Pay would be capped at $200 per day, and $10,000 in total. Employees taking leave under the FMLA due to the closure of their child’s school or unavailability of their child care provider will be entitled to job restoration at the conclusion of the leave.

The Secretary of Labor also has the discretion to exempt employers with fifty (50) or fewer employees from compliance with the Act upon showing that compliance would cause financial hardship.

 

Tax Credits for Paid Sick and Paid Family Leave

To help employers pay for these requirements, the law provides a refundable payroll tax credit for 100 percent of qualified paid sick leave wages paid by an employer, which is permitted against the employer portion of Social Security taxes. There’s also a refundable tax credit for 100 percent of qualified family leave wages paid by an employer, which is allowed against the employer portion of Social Security taxes.

For the self-employed, the law provides a refundable tax credit for 100 percent of qualified sick leave wages for individuals in quarantine for coronavirus, or for 67 percent of qualified wages when caring for a quarantined family member or child whose school or place of care was closed because of coronavirus. This tax credit is allowed against income taxes. There’s also a refundable tax credit for family leave for self-employed individuals equal to 100 percent of qualified family leave wages.

 

New York State Emergency Paid Sick Leave Act

The New York State Emergency Paid Sick Leave Act took effect on March 18th and creates a new paid sick leave program for quarantined employees, and expands the existing N.Y. Paid Family Leave (PFL) and Disability Benefit Leave for quarantined employees.

The act only applies to employees who have been ordered to quarantine or isolate by New York State, the Department of Health, a local health board, or another government entity authorized to issue a quarantine or isolation order. It is important to note that the Act does not cover employees who have voluntarily chosen to quarantine or self-isolate. Benefits would not be available to quarantined employees who are asymptomatic and able to perform their job functions remotely.

 

Required Paid Sick Leave

The Act covers all employers and the amount of leave an employee is entitled to depends on the employer’s size.

• Employers of 10 or fewer as of January 1, 2020 must provide unpaid, job protected sick time during an employee’s period of ordered quarantine or isolation, except those employers with net income of more than $1 million, which must provide five days of paid sick leave
• Employers of 11 to 99 must provide five days of paid sick leave
• Employers of 100 or more must provide up to fourteen days of paid sick leave
• Public employers must provide at least fourteen days of paid sick leave

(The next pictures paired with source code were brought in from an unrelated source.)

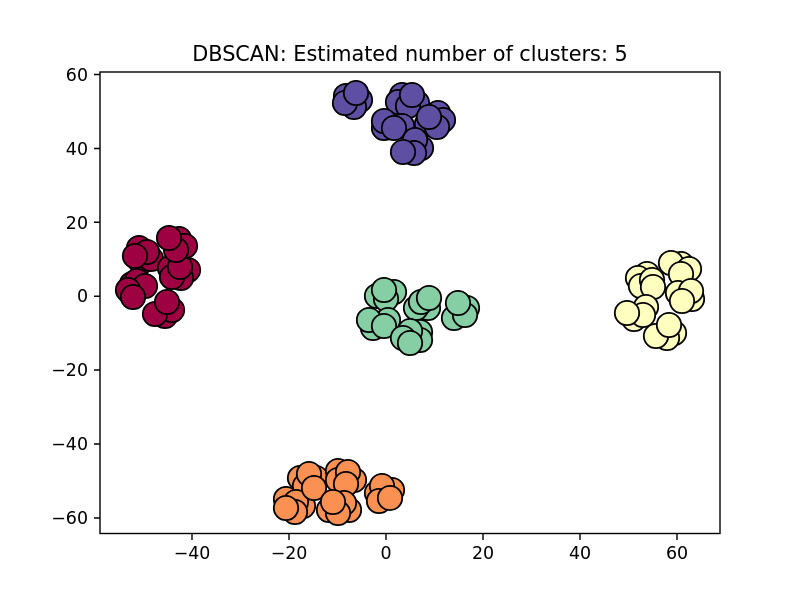
<!DOCTYPE html>
<html lang="en">
<head>
<meta charset="utf-8">
<title>DBSCAN cluster plot</title>
<style>
:root {
  --paper: #ffffff;
  --ink: #000000;
  --crimson: #9e0142;
  --orange: #fa9153;
  --cream: #feffbe;
  --green: #86cfa5;
  --violet: #5e4fa2;
}
* { box-sizing: border-box; margin: 0; }
html, body { width: 801px; height: 600px; overflow: hidden; background: var(--paper); }
.figure {
  position: relative;
  width: 801px;
  height: 600px;
  color: var(--ink);
  font: 17.4px/20px "DejaVu Sans", sans-serif;
}
.title {
  position: absolute;
  left: 100px;
  top: 42px;
  width: 620px;
  font-size: 20.8px;
  font-weight: 400;
  line-height: 25px;
  text-align: center;
  white-space: nowrap;
}
.y-labels, .x-labels { position: absolute; display: flex; }
.y-labels {
  left: 30px;
  top: 65px;
  width: 58px;
  height: 463px;
  flex-direction: column;
  justify-content: space-between;
  text-align: right;
}
.x-labels { left: 143.5px; top: 543px; width: 582px; }
.x-labels span { flex: 1; text-align: center; }
.plot { position: absolute; inset: 0; }
.axes { fill: none; stroke: var(--ink); stroke-width: 1.4; }
.cluster { stroke: var(--ink); stroke-width: 1.8; }
.cluster circle { r: 12.2px; }
.crimson { fill: var(--crimson); }
.orange { fill: var(--orange); }
.cream { fill: var(--cream); }
.green { fill: var(--green); }
.violet { fill: var(--violet); }
</style>
</head>
<body>
<main class="figure">
  <h1 class="title">DBSCAN: Estimated number of clusters: 5</h1>

  <svg class="plot" width="801" height="600" viewBox="0 0 801 600" role="img" aria-label="Scatter plot of five clusters">
    <g class="cluster crimson">
      <circle cx="139" cy="248" r="12.2"/><circle cx="141" cy="262" r="12.2"/><circle cx="151" cy="259" r="12.2"/>
      <circle cx="147" cy="252" r="12.2"/><circle cx="135" cy="256" r="12.2"/>
      <circle cx="132" cy="284" r="12.2"/><circle cx="137" cy="281" r="12.2"/><circle cx="145" cy="286" r="12.2"/>
      <circle cx="128" cy="290" r="12.2"/><circle cx="133" cy="297" r="12.2"/>
      <circle cx="170" cy="268" r="12.2"/><circle cx="188" cy="270" r="12.2"/><circle cx="181" cy="278" r="12.2"/>
      <circle cx="172" cy="277" r="12.2"/><circle cx="180" cy="267" r="12.2"/>
      <circle cx="179" cy="239" r="12.2"/><circle cx="185" cy="246" r="12.2"/><circle cx="176" cy="250" r="12.2"/><circle cx="169" cy="238" r="12.2"/>
      <circle cx="165" cy="316" r="12.2"/><circle cx="172" cy="310" r="12.2"/><circle cx="155" cy="314" r="12.2"/><circle cx="167" cy="302" r="12.2"/>
    </g>
    <g class="cluster orange">
      <circle cx="300" cy="478" r="12.2"/><circle cx="316" cy="478" r="12.2"/><circle cx="305" cy="486" r="12.2"/>
      <circle cx="309" cy="474" r="12.2"/><circle cx="303" cy="506" r="12.2"/><circle cx="286" cy="499" r="12.2"/>
      <circle cx="296" cy="502" r="12.2"/><circle cx="295" cy="512" r="12.2"/><circle cx="286" cy="508" r="12.2"/><circle cx="314" cy="488" r="12.2"/>
      <circle cx="338" cy="471" r="12.2"/><circle cx="354" cy="480" r="12.2"/><circle cx="338" cy="480" r="12.2"/>
      <circle cx="348" cy="472" r="12.2"/><circle cx="346" cy="484" r="12.2"/>
      <circle cx="329" cy="510" r="12.2"/><circle cx="349" cy="510" r="12.2"/><circle cx="344" cy="503" r="12.2"/>
      <circle cx="338" cy="513" r="12.2"/><circle cx="333" cy="502" r="12.2"/>
      <circle cx="392" cy="490" r="12.2"/><circle cx="377" cy="493" r="12.2"/><circle cx="382" cy="486" r="12.2"/>
      <circle cx="379" cy="501" r="12.2"/><circle cx="390" cy="498" r="12.2"/>
    </g>
    <g class="cluster cream">
      <circle cx="647" cy="274" r="12.2"/><circle cx="638" cy="278" r="12.2"/><circle cx="641" cy="286" r="12.2"/>
      <circle cx="652" cy="280" r="12.2"/><circle cx="653" cy="287" r="12.2"/>
      <circle cx="681" cy="264" r="12.2"/><circle cx="671" cy="263" r="12.2"/><circle cx="689" cy="269" r="12.2"/><circle cx="681" cy="274" r="12.2"/>
      <circle cx="692" cy="299" r="12.2"/><circle cx="678" cy="293" r="12.2"/><circle cx="691" cy="291" r="12.2"/><circle cx="682" cy="301" r="12.2"/>
      <circle cx="646" cy="307" r="12.2"/><circle cx="634" cy="319" r="12.2"/><circle cx="643" cy="315" r="12.2"/><circle cx="627" cy="313" r="12.2"/>
      <circle cx="674" cy="333" r="12.2"/><circle cx="667" cy="338" r="12.2"/><circle cx="656" cy="336" r="12.2"/><circle cx="669" cy="325" r="12.2"/>
    </g>
    <g class="cluster green">
      <circle cx="377" cy="296" r="12.2"/><circle cx="394" cy="292" r="12.2"/><circle cx="386" cy="299" r="12.2"/><circle cx="384" cy="290" r="12.2"/>
      <circle cx="388" cy="320" r="12.2"/><circle cx="373" cy="328" r="12.2"/><circle cx="369" cy="320" r="12.2"/><circle cx="384" cy="326" r="12.2"/>
      <circle cx="428" cy="308" r="12.2"/><circle cx="416" cy="308" r="12.2"/><circle cx="421" cy="302" r="12.2"/><circle cx="429" cy="298" r="12.2"/>
      <circle cx="420" cy="332" r="12.2"/><circle cx="420" cy="340" r="12.2"/><circle cx="410" cy="331" r="12.2"/><circle cx="403" cy="338" r="12.2"/><circle cx="410" cy="343" r="12.2"/>
      <circle cx="454" cy="318" r="12.2"/><circle cx="467" cy="308" r="12.2"/><circle cx="465" cy="315" r="12.2"/><circle cx="458" cy="303" r="12.2"/>
    </g>
    <g class="cluster violet">
      <circle cx="346" cy="96" r="12.2"/><circle cx="360" cy="100" r="12.2"/><circle cx="354" cy="107" r="12.2"/>
      <circle cx="345" cy="103" r="12.2"/><circle cx="356" cy="93" r="12.2"/>
      <circle cx="402" cy="95" r="12.2"/><circle cx="417" cy="103" r="12.2"/><circle cx="398" cy="102" r="12.2"/>
      <circle cx="408" cy="106" r="12.2"/><circle cx="412" cy="95" r="12.2"/>
      <circle cx="384" cy="128" r="12.2"/><circle cx="384" cy="121" r="12.2"/><circle cx="402" cy="126" r="12.2"/><circle cx="394" cy="128" r="12.2"/>
      <circle cx="427" cy="124" r="12.2"/><circle cx="438" cy="113" r="12.2"/><circle cx="443" cy="120" r="12.2"/>
      <circle cx="437" cy="127" r="12.2"/><circle cx="429" cy="117" r="12.2"/>
      <circle cx="421" cy="148" r="12.2"/><circle cx="415" cy="140" r="12.2"/><circle cx="414" cy="153" r="12.2"/><circle cx="403" cy="152" r="12.2"/>
    </g>
    <g class="axes">
      <rect x="100" y="72" width="620" height="461.5"/>
      <path class="x-ticks" d="M192 533.5v6.5M289 533.5v6.5M386 533.5v6.5M483 533.5v6.5M580 533.5v6.5M677 533.5v6.5"/>
      <path class="y-ticks" d="M100 74.5h-6M100 148.5h-6M100 222.3h-6M100 296.2h-6M100 370h-6M100 444h-6M100 518h-6"/>
    </g>
  </svg>

  <div class="y-labels">
    <span>60</span><span>40</span><span>20</span><span>0</span><span>−20</span><span>−40</span><span>−60</span>
  </div>
  <div class="x-labels">
    <span>−40</span><span>−20</span><span>0</span><span>20</span><span>40</span><span>60</span>
  </div>
</main>
</body>
</html>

NOTE: Paid sick leave shall be provided without loss of an employee’s accrued sick leave. That is, this leave is in addition to whatever leave is already provided by the employer and is to be used first.

The paid sick leave is to be paid by the company itself and the paid sick leave is “job protected,” meaning that employees who take sick leave due to a quarantine order will be entitled to the restoration of their job. Similarly, employees may not be discriminated against or retaliated against for taking sick leave.

 

New York PFL and Disability Leave Expansion

The Act also expands New York’s Paid Family Leave Law and Disability Benefit Law to cover employees under a quarantine order.

PFL will be available to employees when an employee is unable to work due to a quarantine order or an employee has to care for their child, under 18, who is subject to a quarantine order.

Employees will also be eligible for disability leave on the first day of disability when an employee is unable to perform the regular duties of employment or the duties of any other employment which the employer may offer, as a result of the quarantine order, and the employee has exhausted all paid sick leave provided by the employer under this law.

 

If you have any questions on the new Federal or NYS legislation, please contact Caroline Organ, Director of Human Resources at 854-5034 or [email protected]